Nearly 300 companies that received up to $500 million in Paycheck Protection Program funding have filed for bankruptcy, according to an analysis of government data and court filings conducted by The Wall Street Journal—a figure that’s “likely far higher” as the research only examined the PPP’s biggest borrowers.
The companies that have filed for bankruptcy employed a total of 23,400 workers, with many of them citing that the PPP didn’t provide enough funding to sustain the brutal economic downturn from the coronavirus pandemic. Some also noted that the lack of additional relief from Congress since the Cares Act in March interfered with their business operations.
The Wall Street Journal’s findings scanned only the big borrowers from the PPP, which comprised about half of the overall loans and about 13.5 percent of the number of participants. The publication added that many small businesses tend to liquidate, rather than file for bankruptcy when halting a business.
The Small Business Administration (SBA) has pumped about $525 billion in PPP loans to 5.2 million companies since April, but the administration has only reported data on the biggest borrowers in the program. These companies that filed for bankruptcy borrowed between $228 million and $509 million.
About fifty percent of the 285 companies that The Wall Street Journal identified have filed for bankruptcy since August, around the same time Cares Act federal relief expired. These firms resided in nearly every state, referring to the seething pandemic as the reason for their bankruptcies.
But economists indicated that the bankruptcy data will likely grow in the upcoming months, especially with no federal relief in sight and with the new statewide restrictions on restaurants and small businesses that have been implemented to contain the spread of the virus.
“I would be very surprised if we do not see a sharp acceleration in bankruptcies over the next few months especially if we do not get an early budget support program for small and medium-sized companies,” Desmond Lachman, a contributor to the National Interest and a resident fellow at the American Enterprise Institute (AEI), said.
Lachman continued to say that it’s not just the “very dark Covid-19 winter” with unseen reported cases that will have a financial impact on these firms. He said, “It is also that we are already seeing many states reacting to the increased Covid-19 incidence of cases by rolling back significantly the earlier easing in the lockdown. These new restrictions are likely to fall most heavily on those small and medium-sized businesses that are in no position to absorb another Covid-19 shock and that could be tipped over the brink.”
Kyle Pomerleau, economist and resident fellow at AEI, added that the overall second wave of the deadly disease could make customers less energized to go out in public to many of these businesses.
“A second wave will certainly have an adverse effect on small business cash flow. Regardless of whether there are state-wide or local lockdowns, individuals may be unwilling to risk infection by going to these businesses,” Pomerleau said. “As such, I think that the federal government should provide some level of support over the winter months as we get closer to the vaccine's availability.”

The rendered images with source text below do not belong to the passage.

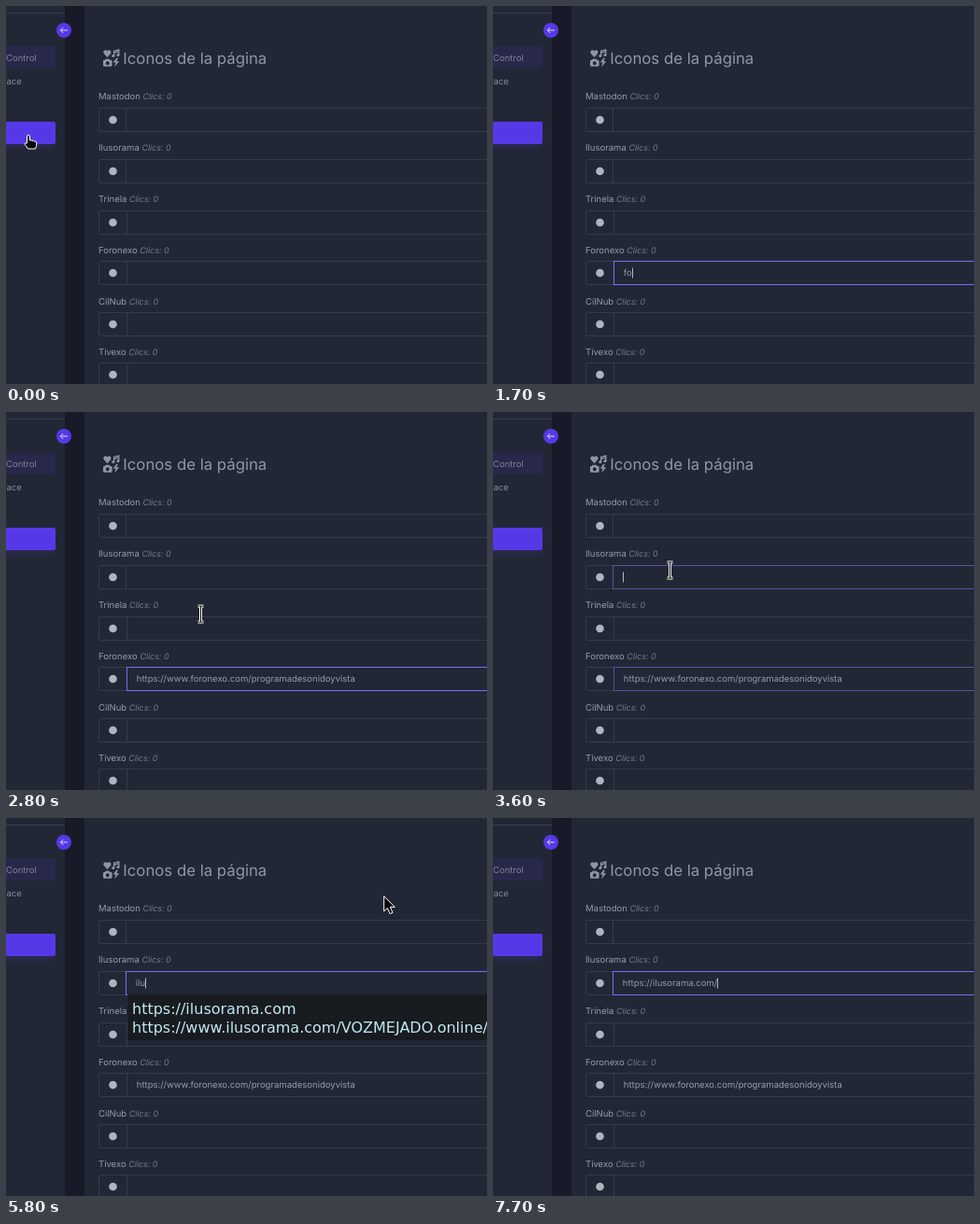
Write an HTML page that moves like this. It is 515 px wide and 405 px high and loops after 8000 ms.

```html
<!DOCTYPE html>
<html lang="es">
<head>
<meta charset="utf-8">
<title>Iconos de la página</title>
<style>
  html, body { margin: 0; width: 100%; height: 100%; overflow: hidden; background: #222736; }
  svg { display: block; }
  text { font: 9.5px Inter, sans-serif; fill: #979baa; white-space: pre; text-rendering: geometricPrecision; }
  .clicks { font-size: 8.9px; font-style: italic; fill: #767b8b; }
  .title { font-size: 16.75px; fill: #9195a4; }
  .popup text { font: 16px "DejaVu Sans", sans-serif; fill: #c3e7f3; text-rendering: auto; }
  .box { fill: none; stroke: #363b4b; }
  .focus { fill: none; stroke: #7b6cf0; }
</style>
</head>
<body>
<svg id="stage" width="515" height="405" viewBox="0 0 515 405">
  <defs>
    <filter id="glow" x="-20%" y="-50%" width="140%" height="220%"><feGaussianBlur stdDeviation="3"/></filter>
  </defs>
  <rect width="515" height="405" fill="#222736"/>
  <rect x="63" width="21" height="405" fill="#181a28"/>
  <path d="M0 7.5H63" stroke="#393e4e"/>
  <path d="M0 43H51a2 2 0 0 1 2 2V65a2 2 0 0 1-2 2H0Z" fill="#28284a"/>
  <text x="0" y="59" style="fill:#7e8295">Control</text>
  <text x="0.5" y="84" style="fill:#858a99">ace</text>
  <rect x="-10" y="127" width="61" height="24" fill="#5538df" opacity=".2" filter="url(#glow)"/>
  <path d="M0 124H51a2 2 0 0 1 2 2V146a2 2 0 0 1-2 2H0Z" fill="#5639e6"/>
  <circle cx="62" cy="26" r="8" fill="#5639e6"/>
  <path d="M66 26H58.5M61.3 23L58.3 26L61.3 29" fill="none" stroke="#dcd8fa"/>

  <g transform="translate(104 46.5) scale(1.03 1.05)" fill="#9195a4">
    <path d="M4.3 8L.8 4.4C-.6 2.4 1.8-.8 4.3 1.6C6.8-.8 9.2 2.4 7.8 4.4Z"/>
    <path d="M11.3 6.5V1.6L16.3.3V5.6M11.3 3.4L16.3 2.1" fill="none" stroke="#9195a4" stroke-width="1.3"/>
    <circle cx="10.5" cy="6.7" r="1.5"/><circle cx="15.5" cy="5.7" r="1.5"/>
    <path fill-rule="evenodd" d="M2.5 9.7H6.5L7.2 11H8.3Q9.3 11 9.3 12V16.3Q9.3 17.3 8.3 17.3H1Q0 17.3 0 16.3V12Q0 11 1 11H1.8ZM4.6 12.2a1.9 1.9 0 1 0 .1 0Z"/>
    <path d="M13.8 8.7L10.4 13.4H13L11.8 17.8L16.8 12.2H13.9L15.5 8.7Z"/>
  </g>
  <text class="title" x="125.3" y="62">Iconos de la página</text>
  <g id="fields"></g>
  <g id="popups"></g>
  <g id="mouse" stroke-linejoin="round">
    <path id="arrow" d="M.7.8V16.9L4.4 13.5L7.1 19.6L10 18.4L7.4 12.4H12.3Z" fill="#080808" stroke="#fff"/>
    <g id="beam" fill="none">
      <path d="M-3-8.5H3M0-8.5V8.5M-3 8.5H3" stroke="#fff" stroke-width="3"/>
      <path d="M-3-8.5H3M0-8.5V8.5M-3 8.5H3" stroke="#080808"/>
    </g>
    <path id="hand" d="M-1.5 9V1Q0-1 1.5 1V6Q3 5 4 6.5Q5.5 5.5 6.5 7Q8.5 6.5 8.7 8.5V11.5L7.5 15H-.5L-3.7 10.5Q-4.3 8 -1.5 9Z" fill="#080808" stroke="#fff"/>
  </g>
</svg>
<script>
const $ = id => document.getElementById(id);
const LOOP = 8000, STEP = 100;
const photo = 'https://ilusorama.com';
const forum = 'https://www.foronexo.com/programadesonidoyvista';
const names = ['Mastodon', 'Ilusorama', 'Trinela', 'Foronexo', 'CilNub', 'Tivexo'];

$('fields').innerHTML = names.map((name, i) => {
  const top = Math.round(i * 54.65 + .21) + 109.5, x = i < 2 ? 128.5 : 129.5;
  return `<text x="99" y="${100.3 + i * 54.8}">${name} <tspan class="clicks">Clics: 0</tspan></text>
    <path class="box" d="M520 ${top}H101.5q-2 0-2 2v21q0 2 2 2H520M${x} ${top}v25"/>
    <circle cx="114.5" cy="${top + 12.5}" r="4.3" fill="#b1b4c0"/>
    <rect class="focus" id="focus${i}" x="${x}" y="${top}" width="400" height="25"/>
    <text id="value${i}" x="${x + 10.3}" y="${top + 15.8}"></text>
    <rect id="caret${i}" y="${top + 7}" width="1" height="11" fill="#b4b7c3"/>`;
}).join('');

// a suggestion list hides the lower border of its field
const popup = (id, top, rows) => `<g class="popup" id="${id}">
  <rect x="130.5" y="${top}" width="390" height="${rows.length * 20 + 9}" fill="#181c20"/>
  <rect id="${id}Hover" x="130.5" y="${top + 5}" width="390" height="20" fill="#343b41"/>
  ${rows.map((row, i) => `<text x="135" y="${top + 21 + i * 20}">${row}</text>`).join('')}</g>`;
$('popups').innerHTML =
  popup('photoList', 189, [photo, 'https://www.ilusorama.com/VOZMEJADO.online/']) +
  popup('forumList', 298, [forum]);

// time, x, y, pointer shape
const path = [
  [0, 24, 138, 'hand'], [200, 60, 150, 'arrow'], [500, 180, 225, 'beam'],
  [900, 342, 295, 'beam'], [1000, 336, 290, 'beam'], [1300, 310, 287, 'beam'],
  [1500, 310, 287, ''], [2000, 215, 291.5, 'beam'], [2100, 215, 303, 'arrow'],
  [2200, 214, 313, 'arrow'], [2400, 214, 313, 'arrow'], [2500, 213, 290, 'beam'],
  [2800, 208.5, 216.5, 'beam'], [3000, 202, 150, 'beam'], [3100, 196, 128, 'beam'],
  [3200, 190, 127, 'arrow'], [3300, 189, 150, 'beam'], [3400, 189.5, 169.5, 'beam'],
  [4000, 189.5, 169.5, 'beam'], [4100, 188.5, 170.5, 'beam'], [4700, 188.5, 170.5, ''],
  [5200, 272.5, 63.5, 'beam'], [5300, 272.5, 63.5, ''], [5600, 352, 21, 'arrow'],
  [5800, 404, 83, 'arrow'], [6000, 396, 140, 'arrow'], [6200, 345, 200, 'arrow'],
  [6300, 338, 209, 'arrow'], [6400, 338, 206, 'arrow'], [7700, 338, 206, '']
];

const latest = (t, steps) => steps.reduce((now, [at, v]) => t >= at ? v : now, '');
const within = (t, a, b) => t >= a && t < b;
const show = (id, on) => $(id).setAttribute('visibility', on ? 'inherit' : 'hidden');

function pointer(t) {
  const n = path.findLastIndex(k => k[0] <= t), a = path[n], b = path[n + 1] || a;
  const p = b === a ? 0 : (t - a[0]) / (b[0] - a[0]);
  return { x: a[1] + (b[1] - a[1]) * p, y: a[2] + (b[2] - a[2]) * p, shape: a[3] };
}

// focus fades in and out over two steps
const fade = (t, a, b) => Math.max(0, t < a ? 0 : Math.min(1, (t - a + 100) / 200, (b + 100 - t) / 200));

function setField(i, value, focus, caret) {
  const text = $('value' + i);
  if (text.textContent !== value) text.textContent = value;
  $('focus' + i).setAttribute('opacity', focus);
  const end = +text.getAttribute('x') + (value ? text.getComputedTextLength() : 0);
  $('caret' + i).setAttribute('x', Math.round(end));
  show('caret' + i, caret);
}

function draw(now) {
  const t = Math.floor(Math.max(0, now - start) % LOOP / STEP) * STEP;
  const m = pointer(t);

  setField(3, latest(t, [[1600, 'f'], [1700, 'fo'], [2400, forum]]),
    fade(t, 1300, 3600),
    within(t, 1300, 2700) || within(t, 3200, 3600));
  setField(1, latest(t, [[4700, 'i'], [4800, 'il'], [4900, 'ilu'], [6500, photo], [7700, photo + '/']]),
    fade(t, 3600, LOOP + 200),
    within(t, 3600, 6200) || within(t, 6500, 7200) || t >= 7700);

  show('forumList', within(t, 1800, 2400));
  show('forumListHover', within(t, 2100, 2400));
  show('photoList', within(t, 4900, 6500));
  show('photoListHover', within(t, 6200, 6500));

  for (const shape of ['arrow', 'beam', 'hand']) show(shape, shape === m.shape);
  $('mouse').setAttribute('transform', `translate(${Math.round(m.x * 2) / 2} ${Math.round(m.y * 2) / 2})`);
  requestAnimationFrame(draw);
}

for (const i of [0, 2, 4, 5]) setField(i, '', 0, false);
const start = performance.now();
draw(start);
</script>
</body>
</html>
```
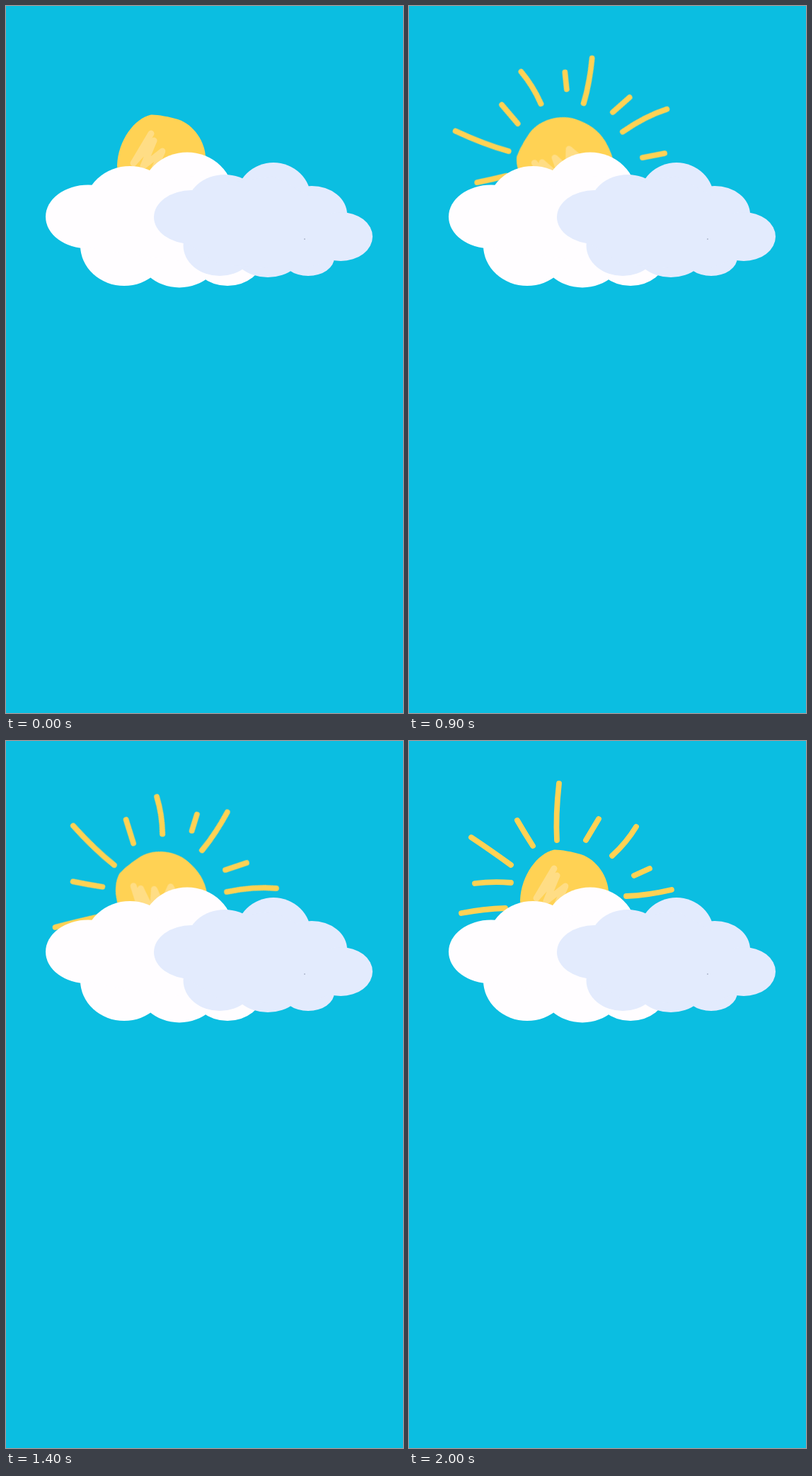
Recreate the animation shown at these times as an HTML page. Size 561 by 998 pixels, loop 2100 ms.

```html
<!DOCTYPE html>
<html lang="en">
<head>
<meta charset="utf-8">
<title>Sun behind clouds</title>
<style>
  html, body { margin: 0; width: 100%; height: 100%; overflow: hidden; background: #0bbee1; }
  svg { display: block; width: 100vw; height: 100vh; }

  .sun, .rays { animation: 2100ms -2ms infinite; }
  .sun { animation-name: swing; }
  .rays {
    animation-name: grow;
    fill: none; stroke: #ffd254; stroke-width: 7.8; stroke-linecap: round;
    stroke-dasharray: 1 2;
  }
  .shine { fill: none; stroke: #ffdd85; stroke-width: 9; stroke-linecap: round; stroke-linejoin: round; }
  .white { fill: #fffdff; }
  .pale { fill: #e3ebfd; }

  /* The picture changes ten times a second, so each stretch is stepped. */
  @keyframes swing {
    0%        { transform: rotate(0deg);     animation-timing-function: steps(4); }
    19.0476%  { transform: rotate(0deg);     animation-timing-function: steps(2); }
    28.5714%  { transform: rotate(-48.4deg); animation-timing-function: steps(3); }
    42.8571%  { transform: rotate(-71.4deg); animation-timing-function: steps(1); }
    47.6190%  { transform: rotate(-85.6deg); animation-timing-function: steps(2); }
    57.1429%  { transform: rotate(0deg);     animation-timing-function: steps(2); }
    66.6667%  { transform: rotate(-48.4deg); animation-timing-function: steps(3); }
    80.9524%  { transform: rotate(-71.4deg); animation-timing-function: steps(1); }
    85.7143%  { transform: rotate(-85.6deg); animation-timing-function: steps(2); }
    95.2381%, 100% { transform: rotate(0deg); }
  }
  @keyframes grow {
    0%       { stroke-dashoffset: 1.2; animation-timing-function: steps(3); }
    14.2857%, 100% { stroke-dashoffset: 0; }
  }
</style>
</head>
<body>
<svg viewBox="0 0 561 998" preserveAspectRatio="none">
  <g transform="translate(220 220)">
    <g class="sun">
      <g class="rays">
        <path pathLength="1" d="M-84 16Q-115 17-146 23"/>
        <path pathLength="1" d="M-76-20Q-102-22-127-19"/>
        <path pathLength="1" d="M-76-45Q-105-66-132-84"/>
        <path pathLength="1" d="M-45-72Q-56-89-67-108"/>
        <path pathLength="1" d="M-11-80Q-13-115-8-160"/>
        <path pathLength="1" d="M30-80L48-110"/>
        <path pathLength="1" d="M67-58Q87-76 101-99"/>
        <path pathLength="1" d="M98-30L120-40"/>
        <path pathLength="1" d="M87-1Q117-2 151-10"/>
        <path pathLength="1" d="M90-38L120-48" transform="rotate(48.4)"/>
        <path pathLength="1" d="M92-7Q130-15 162-12" transform="rotate(48.4)"/>
        <path pathLength="1" d="M110-6L141-12" transform="rotate(71.4)"/>
        <path pathLength="1" d="M86 3L164 5" transform="rotate(85.6)"/>
      </g>
      <path fill="#ffd254" d="M-63 5C-62-30-38-62-15-66.5C-8-67 10-64 23-60C45-53 62-28 62-5C62 15 58 30 46 45C36 56 25 66 13 68C-25 70-62 45-63 5Z"/>
      <path class="shine" d="M-15-40L-40 2L-11-30L-26 6L1-15L-10 9L19 0L12 18"/>
    </g>
  </g>

  <g class="white">
    <ellipse cx="116" cy="297.5" rx="60" ry="45"/>
    <ellipse cx="175" cy="285" rx="64" ry="59"/>
    <ellipse cx="256" cy="269.5" rx="66" ry="63"/>
    <ellipse cx="167" cy="338" rx="62" ry="57"/>
    <ellipse cx="245" cy="340" rx="62" ry="57.5"/>
    <ellipse cx="313" cy="355" rx="50" ry="40"/>
    <path d="M116 297L175 260L256 240L309 242L340 360L245 360L167 350L110 340Z"/>
  </g>

  <g class="pale">
    <ellipse cx="262" cy="298" rx="53" ry="38"/>
    <ellipse cx="309" cy="285" rx="54" ry="47"/>
    <ellipse cx="378" cy="272" rx="53" ry="51"/>
    <ellipse cx="432" cy="294" rx="50" ry="40"/>
    <ellipse cx="473" cy="325.5" rx="45" ry="34.5"/>
    <ellipse cx="427" cy="355" rx="37" ry="26"/>
    <ellipse cx="370" cy="340" rx="53" ry="43"/>
    <ellipse cx="302" cy="338" rx="51.5" ry="43"/>
    <path d="M262 298L309 250L378 240L432 270L473 310L473 345L455 359L427 370L370 370L302 365L255 335Z"/>
  </g>
  <circle cx="422" cy="329" r=".8" fill="#8a93a8"/>
</svg>
</body>
</html>
```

Negotiations between Senate Majority Leader Mitch McConnell (R-Ky.) and House Speaker Nancy Pelosi (D-Calif.) over another stimulus package have hit a brick wall, even with the second, deadly wave of the virus hitting almost every state in the United States. Both haven’t budged to strike a deal and compromise, as the two remain divided on several crucial provisions within the bill. McConnell and other Senate Republicans have proposed drafting a “targeted” bill that focuses on certain provisions like vaccine distribution, small businesses and unemployment insurance, rather than all.
“My hope is that we can have a bipartisan group here in the Senate,” Sen. Rob Portman (R-Ohio), a member of the Finance Committee, told CNBC on Tuesday. “I’ve been talking to colleagues on both sides of the aisle on this, to help on a targeted, effective program that deals with what we have to deal with now, to get through this valley, really, between now and March.”
Rachel Bucchino is a reporter at the National Interest. Her work has appeared in The Washington Post, U.S. News & World Report and The Hill.